One example of the invention will now be described in more detail with reference to the drawing, wherein:
FIG. 1 is a plan view of the base folded into the plane of the flattened sack with the closure lock inserted and the base cover sheet lifted off, and
FIG. 2 is a diagrammatic representation of a filled sack provided with opening incisions which are closed again by displacement of the closure lock.
The large sacks or container sacks illustrated in the drawing are provided with closure locks 1 at their base ends. These closure locks 1 comprise apertures 2 which, in the filled but closed or in the empty condition of the sacks, assume the positions shown in the drawing where they are disposed off-centre of the base. If, now, the base closure lock 1 is moved in the direction of the arrow A until the aperture 2 is disposed beneath the internal lock 3, one can cut through the base cover sheet 4 (which has been omitted from FIG. 1 for the sake of clarity) in the vicinity of the aperture 2, for example with a knife. Together with the base cover sheet 4, the internal lock 3 is also pierced by the knife so that the material within the sack 5 can flow out through the holes which were pierced into the internal lock 3 and the base cover sheet 4 and which are in registry with the aperture 2 of the base closure lock 1. If all the contents of the sack 5 are not to be emptied at once, the base closure lock 1 is moved opposite to the direction of the arrow A until the holes cut into the internal lock 3 and the base cover sheet 4 are no longer in registry with the aperture 2.
During production of the sack, a base square, generally designated 9, is first pulled open on a flattened tube section 6 and the internal lock 3 is welded or adhered onto the confronting inner edges or bases 10 and 11 of the corner folds 12 and 13. It will be appreciated that FIG. 1 illustrates the base square 9 after the base side flaps 7 and 8 have been turned over. When the base side flaps 7 and 8 are turned over, the inwardly turned confronting edges 14 and 15 of the base side flaps have end faces spaced from each other to define, in cooperation with the internal lock 3 and the base cover sheet 4, a channel 16. Onto the base that has thus been preformed and pretreated, a likewise pretreated base cover sheet is stuck by means of a two-component adhesive. However, before this base cover sheet 4 is stuck on, the base closure lock 1 is placed on it but this lock has not been pretreated for adhesion to the two-component adhesive. The base cover sheet 4 with the base closure lock 1 is then applied to the pulled-open base provided with an internal lock in a manner such that the base closure lock 1 assumes the position shown in FIG. 2, i.e. the base lock 1 bridges the space left vacant by the inner edges of the base side flaps 7, 8 as will be evident from FIG. 1.
The base closure lock 1 shown in FIG. 1 has been included only for clarity. It is applied to the preformed base together with the base cover sheet 4. Since the base closure lock 1 has not been pretreated, there is no connection between the base closure lock 1 and the base cover sheet 4 and the base of the sack after the two-component adhesive has cured.
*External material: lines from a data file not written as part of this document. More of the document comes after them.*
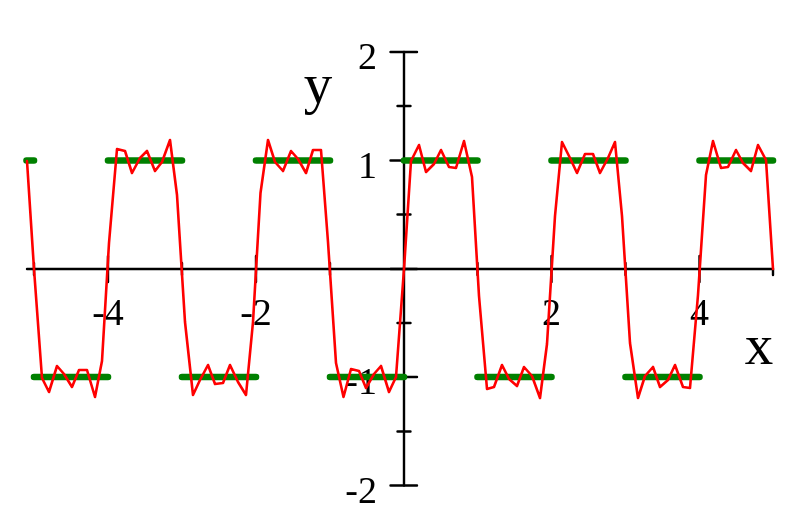
<!DOCTYPE html>
<html lang="en">
<head>
<meta charset="utf-8">
<title>Square wave and its Fourier approximation</title>
<style>
  :root { --paper: #fff; --ink: #000; --square-wave: #008000; --fourier: #f00; }
  html, body { margin: 0; background: var(--paper); overflow: hidden; }
  .chart { display: block; width: 801px; height: 530px; }
  .axes { fill: none; stroke: var(--ink); stroke-width: 2.4; stroke-linecap: round; }
  .tick-labels, .axis-names { fill: var(--ink); font-family: "Liberation Serif", "Noto Serif", serif; }
  .tick-labels { font-size: 38px; }
  .axis-names { font-size: 57px; text-anchor: middle; }
  .x-labels { text-anchor: middle; }
  .y-labels { text-anchor: end; }
  .square-wave { fill: none; stroke: var(--square-wave); stroke-width: 6.6; stroke-linecap: round; }
  .fourier { fill: none; stroke: var(--fourier); stroke-width: 2.6; stroke-linejoin: round; stroke-linecap: round; }
</style>
</head>
<body>
<svg class="chart" viewBox="0 0 801 530" role="img" aria-label="Square wave with its Fourier approximation, x from -5 to 5">
  <g class="axes">
    <path class="x-axis" d="M27 269H773"/>
    <path class="y-axis" d="M404 52V485.5"/>
    <path class="x-major" d="M108 256v26M256 256v26M551.5 256v26M699.5 256v26"/>
    <path class="x-minor" d="M34 263v12M182 263v12M330 263v12M477.5 263v12M625.5 263v12M773 269v6"/>
    <path class="y-major" d="M390.500 52h26.500M390.500 160.500h26.500M390.500 269h26.500M390.500 377h26.500M390.500 485.500h26.500"/>
    <path class="y-minor" d="M397.500 106h13M397.500 214.500h13M397.500 323h13M397.500 431.500h13"/>
  </g>

  <g class="tick-labels">
    <g class="x-labels">
      <text x="108" y="325">-4</text>
      <text x="256" y="325">-2</text>
      <text x="551.5" y="325">2</text>
      <text x="699.5" y="325">4</text>
    </g>
    <g class="y-labels">
      <text x="377" y="69">2</text>
      <text x="377" y="178">1</text>
      <text x="377" y="394">-1</text>
      <text x="377" y="503">-2</text>
    </g>
  </g>
  <g class="axis-names">
    <text x="318" y="103">y</text>
    <text x="759" y="364">x</text>
  </g>

  <path class="square-wave" d="M26.500 160.500H34M108 160.500H182M256 160.500H330M404 160.500H477.500M551.500 160.500H625.500M699.500 160.500H773M34 377H108M182 377H256M330 377H404M477.500 377H551.500M625.500 377H699.500"/>

  <polyline class="fourier" points="27,161 34,269 42,378 49,392 57,366 64,374 72,387 79,370 87,370 95,397 102,361 109,243 117,149 125,151 132,173 140,158 147,151 155,171 162,162 170,140 177,195 185,322 193,395 200,380 208,365 215,384 223,383 230,365 238,382 246,395 253,322 260.5,193 268,140 275,162 283,171 291,151 298,159 306,173 313,150 321,150 328,242 336,363 343.500,397 351,369 359,371 366,388 374,374 381,366 389,392 396,377 404,269 411,161 419,145 426,172 434,164 441,150 449,167 456,168 464,141 472,177 479,296 487,389 494,387 502,365 509,379 517,386 524,367 532,376 540,398 547,344 555,216 562,142 570,158 577,173 585,154 593,154 600,173 608,158 615,142 622,216 630,343 638,398 645,376 653,367 660,387 668,380 675,365 683,387 690,388 698,295 706,175 713,141 721,168 728,167 736,150 743,163 751,171 758,145 766,160 773,269"/>
</svg>
</body>
</html>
The lock 1 can therefore be displaced to and fro in the direction of the arrow A.
To facilitate opening of the base, the base cover sheet 4 as well as the internal lock 3 may be provided with aligned pre-perforated portions 17 and 18, respectively.